Hiring managers may or may not ask you directly if you don’t think you are over-qualified for the available position. If you are asked, come up with anecdotes that indicate how you would find ways to enrich your job, make it more challenging and increase the value of your contributions.
This question may be worded in a more complex way. For instance, the interviewer may ask why you are applying for a staff position when you had been a manager for several years. You could reply that you previously found great satisfaction in being an individual contributor and would like to return to this role. You might explain that you are looking to do more hands-on technical or project work. This is what former sales manager Dr. John Trebillas did when he began working for Tomah Products, a specialty chemicals firm. Instead of supervising a group of sales representatives, he worked with Tomah researchers as a consultant to develop products for new markets.
Hiring managers have additional concerns that you could be bored or unmotivated. Alternatively, they may have their own insecurities and worry that you may try to steal their job. During your interviews you need to avoid sounding patronizing or think you have all the answers. Ask job-related questions and show the interviewer respect.
Mention length of time in a job and the various duties of your job assignments. However, this is looking backwards. Also look forward by developing a sentence that tells people who you are, what your greatest strengths are, and the biggest benefit you will bring to your next employer. This sentence is often called your personal brand. Its focus is informing the employer “what’s in it for them” if they hire you. Hiring managers will sit up and take notice. Your personal brand statement can stimulate your interviewers to ask you questions. This sentence can go in your summary section of your résumé. Discuss this in your interview as well.
Settling for the job?
Hiring managers may worry you will soon leave for another position. Perhaps they think the salary will be too low for you or the duties are beneath your skill set. Find an opportunity to say you would like to focus on actually doing a job than looking for one. You might make a commitment by saying that you are ready to make at least a two-year commitment to the company. This is what Dr. Trebillas did when he accepted a position with Tomah Products.
Sometimes the hiring manager may worry that your skills are out of date compared to younger chemists. Keep your skills up to date. You can do this by reading research journals in your field and attending technical conferences. Also study the employer and use this knowledge to ask questions during your interviews.

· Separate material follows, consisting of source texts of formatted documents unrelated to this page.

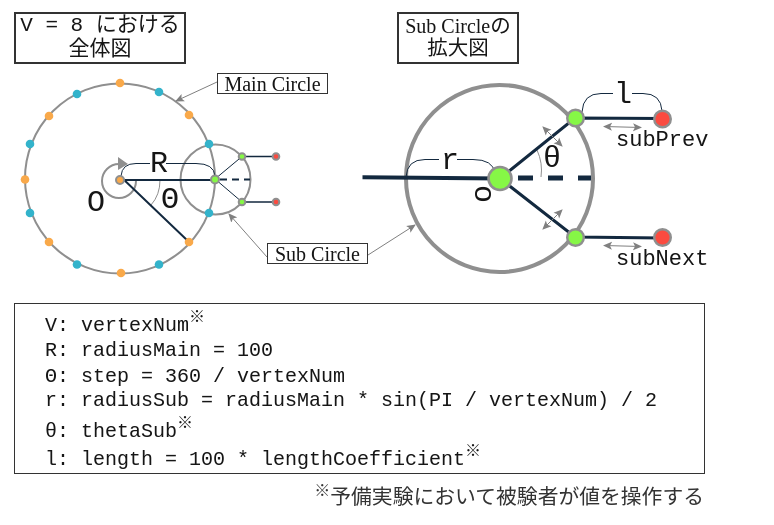
<!DOCTYPE html>
<html lang="ja">
<head>
<meta charset="utf-8">
<title>V = 8 における全体図</title>
<style>
:root {
  --ink: #161616;
  --frame: #333333;
  --navy: #13293f;
  --ring: #8f8f8f;
  --arrow: #808080;
  --orange: #f9a94a;
  --blue: #33b3cb;
  --green: #86f746;
  --red: #fb4b40;
  --mono: "Liberation Mono", monospace;
  --serif: "Liberation Serif", serif;
  --cjk: "Noto Sans CJK JP", sans-serif;
}
* { box-sizing: border-box; margin: 0; padding: 0; }
html, body { width: 774px; height: 525px; overflow: hidden; background: #fff; }
.figure { position: relative; width: 774px; height: 525px; overflow: hidden; color: var(--ink); }
.diagram { position: absolute; inset: 0; display: block; }
.title, .label, .symbol, .point-name, .formulas, .footnote { position: absolute; white-space: nowrap; }
.ja { font-family: var(--cjk); line-height: 0; }

.title { top: 12px; height: 52px; border: 2px solid var(--frame); text-align: center; font-weight: 400; }
.title span { font-weight: 400; }
.title-whole { left: 14px; width: 172px; font: 21px/24px var(--mono); }
.title-zoom { left: 397px; width: 122px; padding-top: 1px; font: 20px/22px var(--serif); }
.title-zoom .ja { font-size: 20.5px; }

.label { height: 21px; border: 1px solid var(--frame); text-align: center; font: 20px/20px var(--serif); }
.label-main { left: 217px; top: 73px; width: 111px; }
.label-sub { left: 267px; top: 243px; width: 101px; }

.symbol { font: 30px/30px var(--mono); }
.symbol-radius-main { left: 150px; top: 149px; }
.symbol-center-main { left: 87px; top: 188px; }
.symbol-step { left: 161px; top: 185px; }
.symbol-radius-sub { left: 441px; top: 146px; }
.symbol-theta { left: 543px; top: 144px; }
.symbol-length { left: 614px; top: 80px; }
.symbol-center-sub { left: 474px; top: 179px; transform: rotate(90deg); }

.point-name { left: 616px; font: 22px/22px var(--mono); }
.name-prev { top: 130px; }
.name-next { top: 249px; }

.formulas {
  left: 14px; top: 303px; width: 691px; height: 171px;
  padding: 11px 0 0 30px;
  border: 1px solid var(--frame);
  display: grid; grid-template-rows: 26px 26px 24px 30px 28px 20px;
  list-style: none; font: 20px/20px var(--mono);
}
.formulas li { height: 20px; }
.formulas sup { font: 16px/0 var(--cjk); vertical-align: 8.5px; }

.footnote { right: 70px; top: 483px; color: #333; font: 20.8px/25px var(--cjk); }
.footnote sup { font-size: 16px; line-height: 0; vertical-align: 8px; }
</style>
</head>
<body>
<main class="figure">
  <svg class="diagram" width="774" height="525" viewBox="0 0 774 525" fill="none" aria-hidden="true">
    <defs>
      <marker id="tip" markerUnits="userSpaceOnUse" markerWidth="9" markerHeight="9" refX="8" refY="4.5" orient="auto-start-reverse">
        <path d="M0 0.5L9 4.5L0 8.5L2 4.5Z" fill="var(--arrow)"/>
      </marker>
      <circle id="vertex" r="4.3"/>
      <circle id="joint" r="3.3" stroke="var(--ring)" stroke-width="2"/>
      <circle id="node" r="8.3" stroke="var(--ring)" stroke-width="2.4"/>
    </defs>

    <g id="whole-view">
      <g stroke="var(--ring)" stroke-width="2">
        <circle cx="120" cy="178.5" r="95"/>
        <circle cx="215.5" cy="179.5" r="35"/>
        <path d="M136 181A17 17 0 1 1 119 164"/>
      </g>
      <path d="M118 157L128 164L118 170Z" fill="var(--ring)"/>
      <path d="M160 180Q160 195 151 205" stroke="var(--ring)"/>
      <g stroke="var(--navy)">
        <path d="M120 180H215M120 176L189 242" stroke-width="2"/>
        <path d="M220 179.5H250" stroke-width="2" stroke-dasharray="7 5"/>
        <path d="M215 179L242 156.5M215 179L242 202"/>
        <path d="M242 156.5H276M242 202H276" stroke-width="1.3"/>
        <path d="M121 176Q122 163.5 136 163.5H150M166 163.5H196Q214 163.5 215 176"/>
      </g>
      <g fill="var(--orange)">
        <use href="#vertex" x="120" y="83"/>
        <use href="#vertex" x="189" y="115"/>
        <use href="#vertex" x="189" y="242"/>
        <use href="#vertex" x="121" y="273"/>
        <use href="#vertex" x="49" y="242"/>
        <use href="#vertex" x="25" y="179.5"/>
        <use href="#vertex" x="49" y="116"/>
      </g>
      <g fill="var(--blue)">
        <use href="#vertex" x="159" y="92"/>
        <use href="#vertex" x="209" y="144"/>
        <use href="#vertex" x="209" y="213"/>
        <use href="#vertex" x="159" y="264.5"/>
        <use href="#vertex" x="77" y="264.5"/>
        <use href="#vertex" x="30" y="213"/>
        <use href="#vertex" x="30" y="144"/>
        <use href="#vertex" x="77" y="94"/>
      </g>
      <circle cx="120" cy="180" r="4" fill="var(--orange)" stroke="var(--ring)" stroke-width="2"/>
      <circle cx="215" cy="179.5" r="4" fill="var(--green)" stroke="var(--ring)" stroke-width="2"/>
      <g fill="var(--green)">
        <use href="#joint" x="242" y="156.5"/>
        <use href="#joint" x="242" y="202"/>
      </g>
      <g fill="var(--red)">
        <use href="#joint" x="276" y="156.5"/>
        <use href="#joint" x="276" y="202"/>
      </g>
    </g>

    <g id="zoom-view">
      <circle cx="499.5" cy="178.5" r="93.5" stroke="var(--ring)" stroke-width="4"/>
      <path d="M537 150Q543 163 541 177" stroke="var(--ring)"/>
      <g stroke="var(--navy)">
        <path d="M362.5 177.3L500 178.5" stroke-width="4"/>
        <path d="M518 178H533M548 178H563M578 178H591" stroke-width="5"/>
        <path d="M500 178.5L575 118L662 118.5M500 178.5L575 237L662 238" stroke-width="3"/>
        <path d="M406 177Q407 159.5 425 159.5H439M457 159.5H473Q493 159.5 495 173"/>
        <path d="M582 112Q583 93.5 601 93.5H613M632 93.5H643Q661 93.5 662 111"/>
      </g>
      <circle cx="500" cy="178.5" r="11.5" fill="var(--green)" stroke="var(--ring)" stroke-width="2.6"/>
      <g fill="var(--green)">
        <use href="#node" x="575.5" y="118"/>
        <use href="#node" x="575.5" y="237.5"/>
      </g>
      <g fill="var(--red)">
        <use href="#node" x="662.5" y="119"/>
        <use href="#node" x="662.5" y="237.5"/>
      </g>
      <g stroke="var(--arrow)" marker-start="url(#tip)" marker-end="url(#tip)">
        <path d="M543 127L562 146"/>
        <path d="M543 229L562 210"/>
        <path d="M604 126.5L641 127.5"/>
        <path d="M604 245.5L641 246.5"/>
      </g>
    </g>

    <g id="leaders" stroke="var(--arrow)" marker-end="url(#tip)">
      <path d="M217 82L176 101"/>
      <path d="M267 257L229 214"/>
      <path d="M368 255L415 225"/>
    </g>
  </svg>

  <h2 class="title title-whole">V = 8 <span class="ja">における</span><br><span class="ja">全体図</span></h2>
  <h2 class="title title-zoom">Sub Circle<span class="ja">の</span><br><span class="ja">拡大図</span></h2>

  <p class="label label-main">Main Circle</p>
  <p class="label label-sub">Sub Circle</p>

  <span class="symbol symbol-radius-main">R</span>
  <span class="symbol symbol-center-main">O</span>
  <span class="symbol symbol-step">Θ</span>
  <span class="symbol symbol-radius-sub">r</span>
  <span class="symbol symbol-center-sub">o</span>
  <span class="symbol symbol-theta">θ</span>
  <span class="symbol symbol-length">l</span>
  <span class="point-name name-prev">subPrev</span>
  <span class="point-name name-next">subNext</span>

  <ul class="formulas">
    <li>V: vertexNum<sup>※</sup></li>
    <li>R: radiusMain = 100</li>
    <li>Θ: step = 360 / vertexNum</li>
    <li>r: radiusSub = radiusMain * sin(PI / vertexNum) / 2</li>
    <li>θ: thetaSub<sup>※</sup></li>
    <li>l: length = 100 * lengthCoefficient<sup>※</sup></li>
  </ul>

  <p class="footnote"><sup>※</sup>予備実験において被験者が値を操作する</p>
</main>
</body>
</html>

Some hiring manager’s worry older job candidates may lack energy and enthusiasm. Get a good night’s sleep before your interview. Show interest in the job opening and its requirements. Also show interest in the employer’s industry and relevant trade associations.
Lean forward slightly in your chair while having discussions. This projects interest and high energy. If you are presenting an employment interview seminar, try to schedule it at the time of day when your energy level is highest. Find professional and even personal interests you share with the hiring manager. These shared interests will stimulate your discussions and help to form a bond with the hiring manager.
Develop some anecdotes that you tell during your interviews that indicate flexibility in different workplace cultures. For example, I spent much of my industrial chemistry career developing new products for various oil industry and paper industry applications. I find ways to insert these into the employment interviews noting how different these workplaces are than chemistry laboratories.
Employers increasingly focus on their short-term needs. They want new employees who can “hit the ground running” and quickly make solid contributions. Sell yourself as an expert who can fix immediate problems quickly and efficiently. Focus on clear, results-oriented achievements for short-range problems. Your goal is to become the “go-to” person for their short-term revenue or productivity problems. Therefore, come to the interview armed with specific examples of how you can solve their money or productivity problems. Your past accomplishments are examples of how to tackle similar problems they face today.
John Borchardt was a chemist, freelance writer and devoted ACS career consultant for over 15 years, until his sudden passing in January 2013. He was the author of the ACS/Oxford University Press Book “Career Management for Scientists and Engineers,” and had more than 1500 articles published in a variety of magazines, newspapers and encyclopedias. As an industrial chemist, he held 30 U.S. and more than 125 international patents, and was the author of more than 130 peer-reviewed papers. John’s advice, insights and articles helped hundreds of scientists improve their professional lives, and he will be truly missed.